A bare number is the only acceptable answer: how many lines of these entries include "radius"?

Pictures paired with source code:
_____
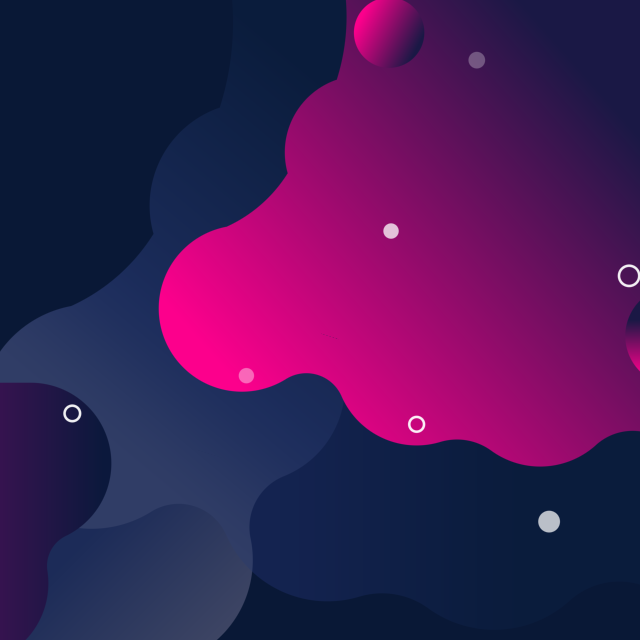
This background is drawn by a WebGL 2 fragment shader. Its source:

```glsl
#version 300 es
precision highp float;
// Liquid magenta and navy blobs with small balls, dots and rings.

uniform vec2 u_resolution;
out vec4 outColor;

const vec3 NAVY = vec3(0.035, 0.093, 0.21);
const vec3 PLUM = vec3(0.10, 0.095, 0.27);
const vec3 MAGENTA = vec3(0.99, 0.0, 0.55);

// Circles are vec3(center, radius).
float circle(vec2 p, vec3 c) {
    return length(p - c.xy) - c.z;
}

// Signed distance to the line a-b, negative on its left.
float leftOf(vec2 p, vec2 a, vec2 b) {
    vec2 u = normalize(b - a);
    return dot(p - a, vec2(u.y, -u.x));
}

// Two circles joined on the right of a-b by a concave arc of radius r.
float joined(vec2 p, vec3 a, vec3 b, float r) {
    vec2 d = b.xy - a.xy;
    float len = length(d);
    vec2 u = d / len;
    float ra = a.z + r, rb = b.z + r;
    float along = (ra * ra - rb * rb + len * len) / (2.0 * len);
    float side = sqrt(max(ra * ra - along * along, 0.0));
    vec2 f = a.xy + u * along + vec2(u.y, -u.x) * side;
    float wedge = max(-leftOf(p, a.xy, b.xy),
                      max(leftOf(p, a.xy, f), leftOf(p, f, b.xy)));
    float neck = max(wedge, r - length(p - f));
    return min(neck, min(circle(p, a), circle(p, b)));
}

// Large blob: a lobed lower edge and two bites out of the upper left.
float blob(vec2 p) {
    vec3 nose = vec3(0.378, 0.518, 0.130);
    vec3 lobe1 = vec3(0.651, 0.432, 0.128);
    vec3 lobe2 = vec3(0.844, 0.401, 0.130);
    vec3 lobe3 = vec3(1.133, 0.401, 0.130);
    float body = max(0.335 - p.x, 0.388 - p.y);
    body = max(body, 0.518 - 0.32 * (p.x - 0.378) - p.y);
    body = max(body, -circle(p, vec3(0.263, 0.846, 0.220)));
    body = max(body, -circle(p, vec3(0.2175, 0.974, 0.324)));
    body = min(body, circle(p, vec3(0.565, 0.762, 0.120)));
    body = min(body, joined(p, nose, lobe1, 0.060));
    body = min(body, joined(p, lobe1, lobe2, 0.091));
    return min(body, joined(p, lobe2, lobe3, 0.085));
}

float cover(float d) {
    float px = 0.75 / u_resolution.y;
    return 1.0 - smoothstep(-px, px, d);
}

void main() {
    vec2 p = gl_FragCoord.xy / u_resolution.y;
    vec3 color = NAVY;

    // Pale sheet at the lower left
    vec3 low = vec3(0.228, 0.125, 0.167), high = vec3(0.387, 0.397, 0.152);
    float sheet = min(joined(p, low, high, 0.086), leftOf(p, low.xy, high.xy));
    float slateMix = clamp((p.x - p.y + 0.02) / 0.36, 0.0, 1.0);
    vec3 slate = mix(vec3(0.11, 0.17, 0.345), vec3(0.24, 0.27, 0.39), slateMix);
    color = mix(color, slate, cover(max(sheet, p.y - 0.4)));

    // Blue blob, the same outline enlarged, lighter where the sheet lies
    vec2 q = vec2(p.x + 0.367, p.y + 0.35) / 1.35;
    float t = 1.55 - p.x - 1.2 * p.y;
    vec3 light = mix(vec3(0.04, 0.11, 0.235), vec3(0.11, 0.175, 0.36), clamp(t / 0.7, 0.0, 1.0));
    light = mix(light, vec3(0.19, 0.24, 0.40), smoothstep(0.65, 1.05, t));
    vec3 deep = mix(vec3(0.078, 0.138, 0.315), vec3(0.04, 0.108, 0.235), smoothstep(0.38, 0.85, p.x));
    color = mix(color, mix(deep, light, cover(sheet)), cover(blob(q) * 1.35));

    // Plum blob at the left edge
    vec3 foot = vec3(-0.052, 0.0885, 0.1276), head = vec3(0.048, 0.276, 0.126);
    float fill = max(leftOf(p, foot.xy, head.xy), max(p.x - 0.048, p.y - 0.402));
    float plum = min(joined(p, foot, head, 0.052), fill);
    vec3 plumColor = mix(vec3(0.21, 0.075, 0.31), vec3(0.045, 0.095, 0.235), clamp(p.x / 0.16, 0.0, 1.0));
    color = mix(color, plumColor, cover(plum));

    // Magenta blob
    float fade = (dot(p, vec2(0.75, 0.66)) - 0.54) / 0.73;
    color = mix(color, mix(MAGENTA, PLUM, clamp(fade, 0.0, 1.0)), cover(blob(p)));

    // Shaded balls
    vec3 ball = vec3(0.608, 0.949, 0.055);
    float shade = dot(p - ball.xy, vec2(0.9, -0.45)) / 0.1 + 0.5;
    color = mix(color, mix(MAGENTA, PLUM, clamp(shade, 0.0, 1.0)), cover(circle(p, ball)));
    ball = vec3(1.055, 0.475, 0.078);
    shade = (p.y - 0.415) / 0.085;
    color = mix(color, mix(MAGENTA, PLUM, clamp(shade, 0.0, 1.0)), cover(circle(p, ball)));

    // Dots: center, radius, opacity
    vec4 dots[4] = vec4[4](
        vec4(0.745, 0.906, 0.013, 0.28), vec4(0.611, 0.639, 0.012, 0.75),
        vec4(0.385, 0.413, 0.012, 0.40), vec4(0.858, 0.185, 0.017, 0.72));
    for (int i = 0; i < 4; i++)
        color = mix(color, vec3(1.0), dots[i].w * cover(circle(p, dots[i].xyz)));

    // Rings
    vec3 rings[3] = vec3[3](vec3(0.113, 0.354, 0.0121),
        vec3(0.651, 0.337, 0.0115), vec3(0.983, 0.569, 0.0158));
    for (int i = 0; i < 3; i++)
        color = mix(color, vec3(1.0), 0.93 * cover(abs(circle(p, rings[i])) - 0.002));

    outColor = vec4(color, 1.0);
}
```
_____
RESULT:
3